Zeon Chemicals and Telene (both based in Louisville, Ky.) showcased Telene-brand dicyclopentadiene (DCPD) resin, a two-component thermoset resin that is processed with low-pressure reaction injection molding (RIM) methods and equipment. Highly impact-resistant, the resins are widely used for large, complex parts, such as agricultural equipment body panels, and for anti-corrosion applications where their combination of modulus, toughness and cost-effective processing are appropriate. While often molded as a neat resin, Telene grades are available with fiber reinforcements that offer a 50 percent higher modulus, says the company.
Zyvex Performance Materials (Columbus, Ohio) exhibited its Arovex prepreg materials enhanced with carbon nanotubes. After special treatment (what the company calls functionalization) the nanoscale materials are dispersed in epoxy resin systems. These epoxies, used to make prepregs, enhance prepreg performance. Also on display were similarly enhanced Epovex adhesives and resins. The company spotlighted the Piranha, the first unmanned surface vessel (USV) constructed with Arovex materials.
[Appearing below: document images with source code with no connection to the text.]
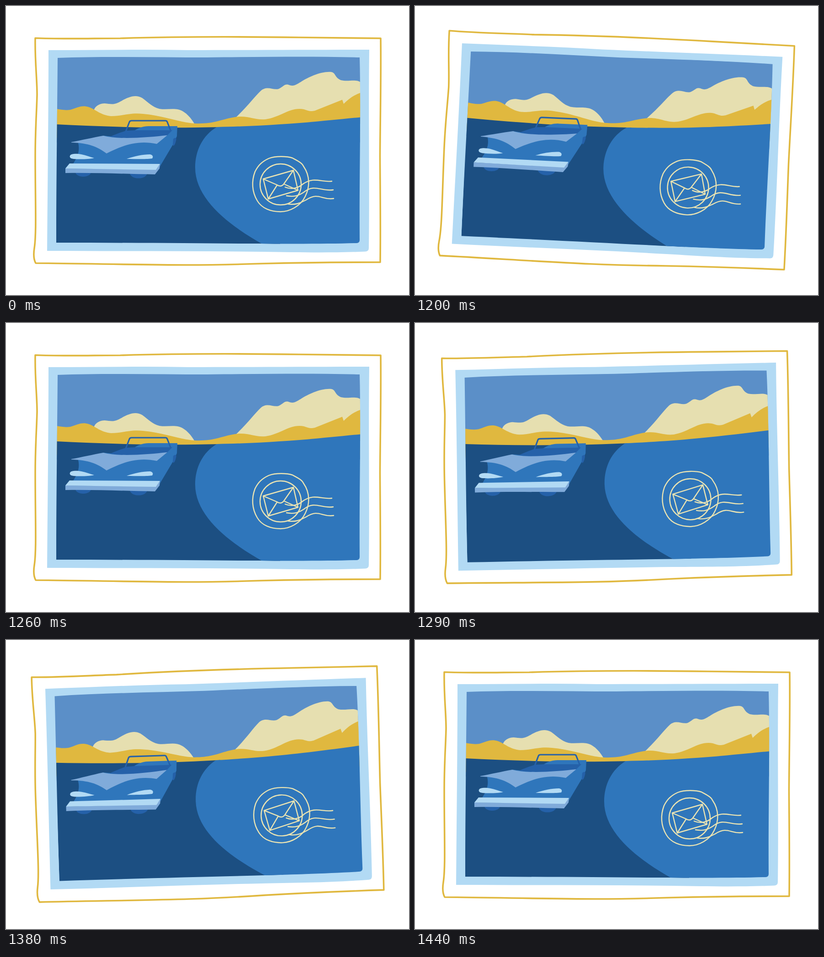
Recreate the animation shown at these times as an HTML page. Size 882 by 635 pixels, loop 1540 ms.

```html
<!DOCTYPE html>
<html lang="en">
<head>
<meta charset="utf-8">
<title>Postcard</title>
<style>
  html, body { margin: 0; width: 100%; height: 100%; overflow: hidden; background: #fff; }
  svg { display: block; width: 882px; height: 635px; }
  .sky { fill: #5b8fc8; }
  .cream { fill: #e6dfb0; }
  .gold { fill: #e0b83f; }
  .navy { fill: #1c4f82; }
  .blue { fill: #2f76bb; }
  .deep { fill: #2561a9; }
  .soft { fill: #80abda; }
  .pale { fill: #b2daf4; }
  .line { fill: none; stroke-linecap: round; stroke-linejoin: round; }
  .border { stroke: #e0b83f; stroke-width: 3.6; }
  .screen { stroke: #2561a9; stroke-width: 3.2; }
  .stamp { stroke: #ebe4b2; stroke-width: 2.4; }
</style>
</head>
<body>
<svg viewBox="0 0 882 635">
  <defs>
    <clipPath id="view">
      <path d="M113 114C220 110 330 113 440 113C560 112 660 110 774 113C777 230 773 380 774 514Q774 520 768 521C640 525 400 520 110 520C110 380 112 250 113 114Z"/>
    </clipPath>
  </defs>
  <g id="card">
    <path class="line border" d="M64 70.500C120 73 190 71 250 71C380 67 500 67 640 69L820 71C821 160 819 250 818.500 330C819 420 820 480 819 563C730 563 640 564 560 566C500 568 450 569 395 569C300 569 180 566 65 565C60 556 60 545 62 532C67 500 64 430 64 330C64 270 67 235 68 195C68 160 63 120 64 71Z"/>
    <path class="pale" d="M93 97C200 97 300 95 400 97C550 97 670 96 795 96C793 240 796 400 794 532Q794 539 787 539.500C700 543 640 541 560 540C400 538 250 539 90 538C91 390 93 250 93 97Z"/>
    <g clip-path="url(#view)">
      <path class="sky" d="M100 100H785V300H100Z"/>
      <path class="cream" d="M500 248L506 242C530 219 545 198 558 186C572 174 585 186 597 182C608 177 609 171 618 173C628 177 632 175 645 167C662 156 690 143 712 145C722 147 719 157 733 163C750 167 768 159 778 169V260H500Z"/>
      <path class="cream" d="M193 227C197 218 207 214 216 214C232 216 238 217 250 210C266 201 282 193 298 202C312 212 320 222 336 226C355 229 372 222 388 232C398 238 407 249 413 260H190Z"/>
      <path class="gold" d="M108 226C118 227 128 230 141 228C155 224 165 217 181 222C196 227 207 240 230 242C255 242 270 234 300 237C345 241 380 256 413 258C460 260 475 246 510 243C535 242 545 251 568 249C600 245 622 221 652 227C664 231 666 232 676 230L736 206L739 215C750 204 762 195 778 190V290H108Z"/>
      <path class="navy" d="M100 259.500C200 265 310 268 413 267L470 266L600 300V530H100Z"/>
      <path class="blue" d="M461 266C600 263 690 253 780 244V530H574L561 523C490 483 414 425 414 355C414 318 430 285 461 266Z"/>
    </g>

    <ellipse class="deep" cx="169" cy="365" rx="17" ry="10"/>
    <ellipse class="deep" cx="290" cy="367" rx="19" ry="11.500"/>
    <path class="blue" d="M158 301C162 318 157 332 146 348H336V354L368 300L374 286L375 264H353L312 264C300 264 290 268 282 273L235 287L214 285Z"/>
    <path class="deep" d="M228 287C240 282 252 277 264 274L282 273H364L352 285C320 287 270 295 228 287Z"/>
    <path class="soft" d="M143 299C165 295 190 289 213 285C245 294 310 289 353 284L330 303C285 293 250 309 220 324C200 309 180 301 143 300Z"/>
    <path class="deep" d="M366 292C373 287 374 291 371 300C369 307 366 309 365 305Z"/>
    <path class="line screen" d="M262 276L270 255Q271 252 275 252L349 252Q352 252 353 255L360 273"/>
    <path class="pale" d="M140 329C142 324 155 324 165 326C175 328 185 332 193 334C180 337 160 337 148 336C140 335 139 332 140 329Z"/>
    <path class="pale" d="M264 336C280 330 300 326 315 326C321 327 323 331 320 335C310 337 285 336 264 336Z"/>
    <path class="soft" d="M130 357L328 359L337 347L336 357L326 370C260 369 200 366 130 367Z"/>
    <path class="pale" d="M139 346L337 347L328 360L130 357Z"/>

    <g class="line stamp">
      <path d="M575 335C590 329 615 330 627 334C640 341 648 345 651 352C667 375 664 400 655 418C645 440 620 452 601 452C580 452 560 445 550 428C538 408 537 385 545 364C552 350 560 342 575 335Z"/>
      <circle cx="601" cy="392" r="45"/>
      <path d="M563 380L629 361L639 405L574 424ZL593 393Q602 399 608 391L629 361M593 394L574 424M608 391L639 405"/>
      <path d="M611 398C625 404 640 400 650 391C675 374 690 388 713 385"/>
      <path d="M614 417C630 420 640 417 652 409C675 390 690 408 716 404"/>
      <path d="M617 435C635 438 645 432 657 426C685 408 690 427 717 423"/>
    </g>
  </g>
</svg>
<script>
  const LOOP = 1540, START = 1170, STEP = 30;
  // Degrees held for each step of the wobble.
  const tilts = [1.25, 2.5, 1.25, 0, -1.25, -1.88, -2.5, -1.88, -1.25, 0];
  const card = document.getElementById("card");
  const begin = performance.now();

  function draw(now) {
    const time = Math.max(0, now - begin) % LOOP;
    const tilt = tilts[Math.floor((time - START) / STEP)] || 0;
    const lift = tilt < 0 ? -1.3 : 0; // the backward swing sits slightly higher
    card.setAttribute("transform", `translate(0 ${lift}) rotate(${tilt} 441 317.5)`);
    requestAnimationFrame(draw);
  }
  draw(begin);
</script>
</body>
</html>
```
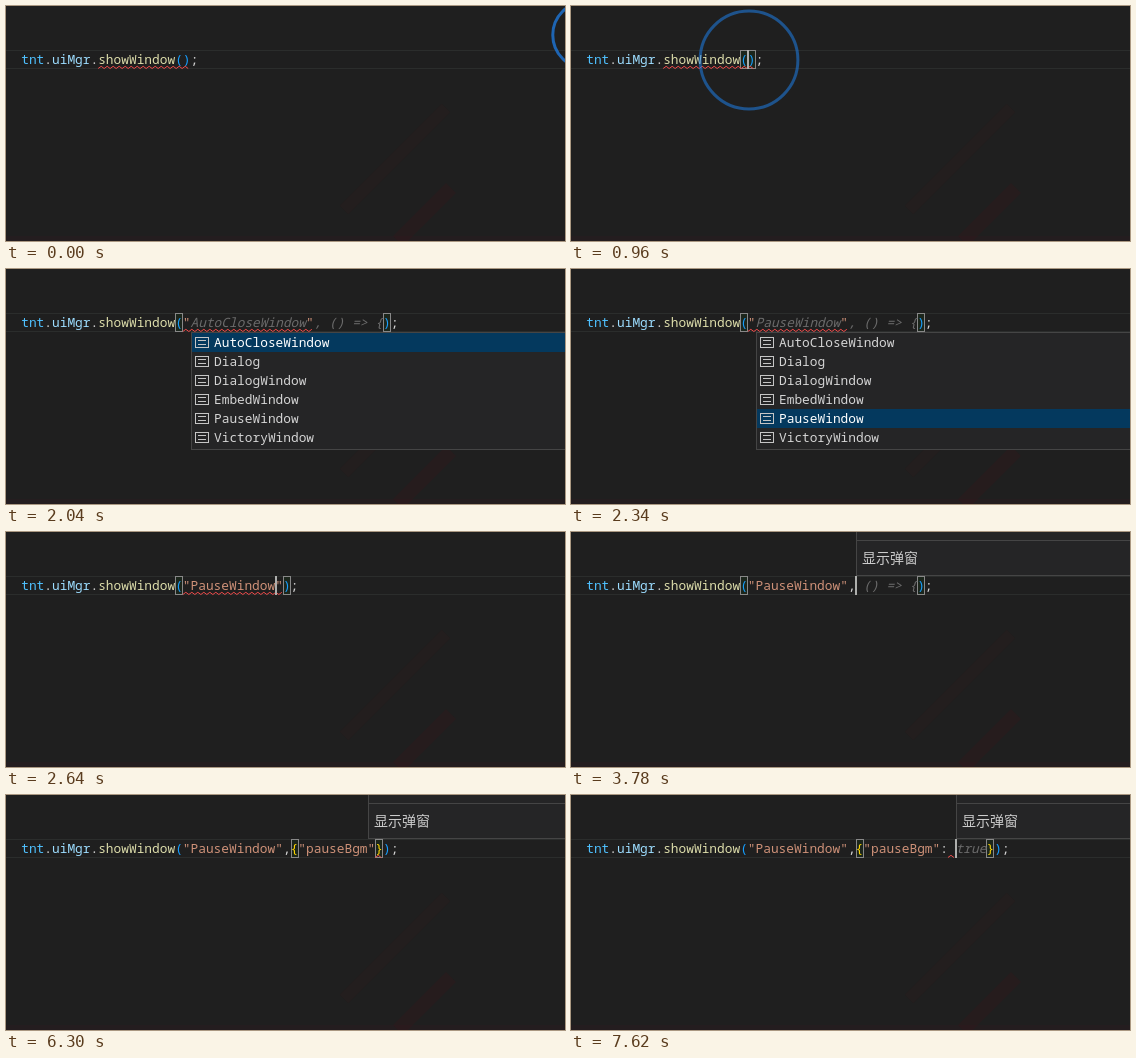
An HTML page with a canvas that plays this animation: 559x235 px, repeating every 8000 ms.

```html
<!DOCTYPE html>
<html lang="en">
<head>
<meta charset="utf-8">
<title>Code completion</title>
<style>
  html, body { margin: 0; width: 100%; height: 100%; overflow: hidden; background: #1f1f1f; }
  canvas { display: block; }
</style>
</head>
<body>
<canvas id="stage" width="559" height="235"></canvas>
<script>
const ctx = document.getElementById('stage').getContext('2d');
const W = 559, H = 235, LOOP = 8000, STEP = 60;
const LEFT = 15.2, CHAR = 7.697, TOP = 44, ROW = 19;
const CODE_FONT = '12.83px "Noto Sans Mono", "DejaVu Sans Mono", monospace';
const LABEL_FONT = '14px "Noto Sans CJK SC", "Noto Sans CJK", sans-serif';
const ARGS_AT = 21;
const RING_LIFE = 400;

const color = {
  back: '#1f1f1f', widget: '#252526', border: '#454545', selected: '#04395e',
  object: '#4fc1ff', member: '#9cdcfe', method: '#dcdcaa', plain: '#d4d4d4',
  string: '#ce9178', paren: '#179fff', brace: '#ffd700', ghost: '#6b6b6b', error: '#f14c4c'
};
const windows = ['AutoCloseWindow', 'Dialog', 'DialogWindow', 'EmbedWindow', 'PauseWindow', 'VictoryWindow'];
const rings = [{ x: 580, y: 29, start: -116 }, { x: 178, y: 54, start: 768 }];

// Text between tildes is an inline suggestion.
const suggest = name => `"~${name}~"~, () => {~`;

// Each entry changes only the listed parts of the editor state.
const timeline = [
  [0, { args: '', caret: null, box: null, squiggle: [10, 22], list: null, selected: 0, panel: null }],
  [780, { caret: 21, box: 'paren' }],
  [1260, { caret: null }],
  [1560, { args: '""', caret: 22, squiggle: [10, 24], list: 'windows' }],
  [1860, { squiggle: [21, 23] }],
  [1980, { args: suggest(windows[0]), squiggle: [21, 38] }],
  [2040, { caret: null }],
  [2220, { args: suggest(windows[5]), selected: 5, squiggle: [21, 36] }],
  [2340, { args: suggest(windows[4]), selected: 4, squiggle: [21, 34] }],
  [2520, { args: '"PauseWindow"', caret: 33, list: null, selected: 0 }],
  [2880, { caret: 34 }],
  [3000, { squiggle: null }],
  [3360, { caret: null }],
  [3660, { args: '"PauseWindow",', caret: 35 }],
  [3720, { panel: 35 }],
  [3780, { args: '"PauseWindow",~ () => {~' }],
  [4140, { caret: null }],
  [4560, { args: '"PauseWindow",{}', caret: 36, box: 'brace' }],
  [4680, { panel: 36 }],
  [5100, { args: '"PauseWindow",{""}', caret: 37, panel: 37 }],
  [5220, { list: 'keys' }],
  [5520, { args: '"PauseWindow",{"pauseBgm"}', caret: 45, list: null }],
  [5640, { panel: 45 }],
  [5880, { squiggle: [36, 46] }],
  [6180, { caret: null }],
  [6300, { squiggle: [46, 47] }],
  [6600, { caret: 46, panel: 46 }],
  [7080, { caret: null }],
  [7260, { args: '"PauseWindow",{"pauseBgm":}', caret: 47, squiggle: [47, 48] }],
  [7320, { panel: 47 }],
  [7560, { args: '"PauseWindow",{"pauseBgm": }', caret: 48 }],
  [7620, { args: '"PauseWindow",{"pauseBgm": ~true~}', panel: 48 }]
];

const stateAt = t => Object.assign({}, ...timeline.filter(([at]) => at <= t).map(entry => entry[1]));
const columnX = column => LEFT + column * CHAR;

function rect(x, y, w, h, fill) {
  ctx.fillStyle = fill;
  ctx.fillRect(x, y, w, h);
}

function text(string, x, y, fill, font = CODE_FONT) {
  ctx.font = font;
  ctx.fillStyle = fill;
  ctx.fillText(string, x, y);
}

function path(points, stroke, width = 1) {
  ctx.beginPath();
  points.forEach(([x, y]) => ctx.lineTo(x, y));
  ctx.strokeStyle = stroke;
  ctx.lineWidth = width;
  ctx.stroke();
}

function drawBackground() {
  rect(0, 0, W, H, color.back);
  path([[338, 204], [440, 102]], 'rgba(80,15,20,.08)', 12);
  path([[392, 235], [445, 182]], 'rgba(80,15,20,.15)', 14);
  rect(0, 230, W, 5, 'rgba(80,15,30,.1)');
  rect(0, TOP, W, 1, '#2b2d2c');
  rect(0, TOP + 18, W, 1, '#2b2d2c');
}

function drawBox(column) {
  const x = Math.round(columnX(column));
  rect(x, TOP, 8, ROW, 'rgba(0,100,0,.1)');
  ctx.strokeStyle = '#888';
  ctx.lineWidth = 1;
  ctx.strokeRect(x + .5, TOP + .5, 7, ROW - 1);
}

function argTokens(args) {
  const pieces = args.match(/~[^~]*~|"[^"~]*"?|[{}]|[^~"{}]+/g) || [];
  return pieces.map(piece => {
    if (piece[0] === '~') return [piece.slice(1, -1), color.ghost, true];
    if (piece[0] === '"') return [piece, color.string];
    return [piece, /[{}]/.test(piece) ? color.brace : color.plain];
  });
}

function drawCode(args, box) {
  const flat = args.replaceAll('~', '');
  if (box === 'paren') [ARGS_AT - 1, ARGS_AT + flat.length].forEach(drawBox);
  if (box === 'brace') [flat.indexOf('{'), flat.lastIndexOf('}')].forEach(i => drawBox(ARGS_AT + i));
  const tokens = [
    ['tnt', color.object], ['.', color.plain], ['uiMgr', color.member], ['.', color.plain],
    ['showWindow', color.method], ['(', color.paren], ...argTokens(args),
    [')', color.paren], [';', color.plain]
  ];
  let column = 0;
  for (const [string, fill, ghost] of tokens) {
    text(string, columnX(column), 58, fill, (ghost ? 'italic ' : '') + CODE_FONT);
    column += string.length;
  }
}

function drawSquiggle([from, to]) {
  const points = [];
  for (let x = columnX(from), i = 0; x <= columnX(to); x += 3, i++) points.push([x, i % 2 ? 60.3 : 62.5]);
  path(points, color.error);
}

function drawPanel(column) {
  const x = Math.round(columnX(column));
  rect(x, 0, W - x, 44, color.widget);
  rect(x, 0, 1, 44, color.border);
  rect(x, 43, W - x, 1, color.border);
  rect(x, 8, W - x, 1, color.border);
  text('显示弹窗', x + 6, 31, '#ccc', LABEL_FONT);
}

function drawWordIcon(x, y) {
  ctx.strokeStyle = '#c5c5c5';
  ctx.lineWidth = 1;
  ctx.strokeRect(x + .5, y + 4.5, 13, 10);
  rect(x + 3, y + 7, 8, 1, '#c5c5c5');
  rect(x + 3, y + 11, 8, 1, '#c5c5c5');
}

function drawCubeIcon(x, y) {
  const px = points => points.map(([a, b]) => [x + a, y + b]);
  path(px([[0, 7], [8, 3.5], [14, 6], [14, 12], [6, 16], [0, 13], [0, 7], [6, 9.5], [14, 6]]), '#fff', 1.2);
  path(px([[6, 9.5], [6, 16]]), '#fff', 1.2);
}

function drawList(items, x, selected, drawIcon) {
  const height = items.length * ROW + 4;
  rect(x, 63, W - x, height, color.widget);
  rect(x, 63, W - x, 1, color.border);
  rect(x, 62 + height, W - x, 1, color.border);
  rect(x + 1, 64 + selected * ROW, W - x, ROW, color.selected);
  rect(x, 63, 1, height, color.border);
  items.forEach((item, i) => {
    const y = 64 + i * ROW;
    drawIcon(x + 4, y);
    text(item, x + 23, y + 14, i === selected ? '#fff' : color.plain);
  });
}

function drawRing({ x, y, start }, t) {
  const p = (t - start) / RING_LIFE;
  if (p < 0 || p >= 1) return;
  ctx.beginPath();
  ctx.arc(x, y, 67 * (1 - (1 - p) ** 2), 0, Math.PI * 2);
  ctx.strokeStyle = `rgba(30,130,240,${1 - p})`;
  ctx.lineWidth = 3;
  ctx.stroke();
}

function draw(t) {
  const s = stateAt(t);
  drawBackground();
  drawCode(s.args, s.box);
  if (s.squiggle) drawSquiggle(s.squiggle);
  if (s.panel) drawPanel(s.panel);
  if (s.list === 'windows') drawList(windows, 185, s.selected, drawWordIcon);
  if (s.list === 'keys') drawList(['pauseBgm'], 300, 0, drawCubeIcon);
  if (s.caret) rect(Math.floor(columnX(s.caret)), TOP, 2, ROW, '#aeafad');
  rings.forEach(ring => drawRing(ring, t));
}

function tick() {
  const t = performance.now() % LOOP;
  draw(Math.floor(t / STEP) * STEP);
  requestAnimationFrame(tick);
}
tick();
</script>
</body>
</html>
```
The USV is aimed at naval military customers (see “Editor’s Picks,” at right).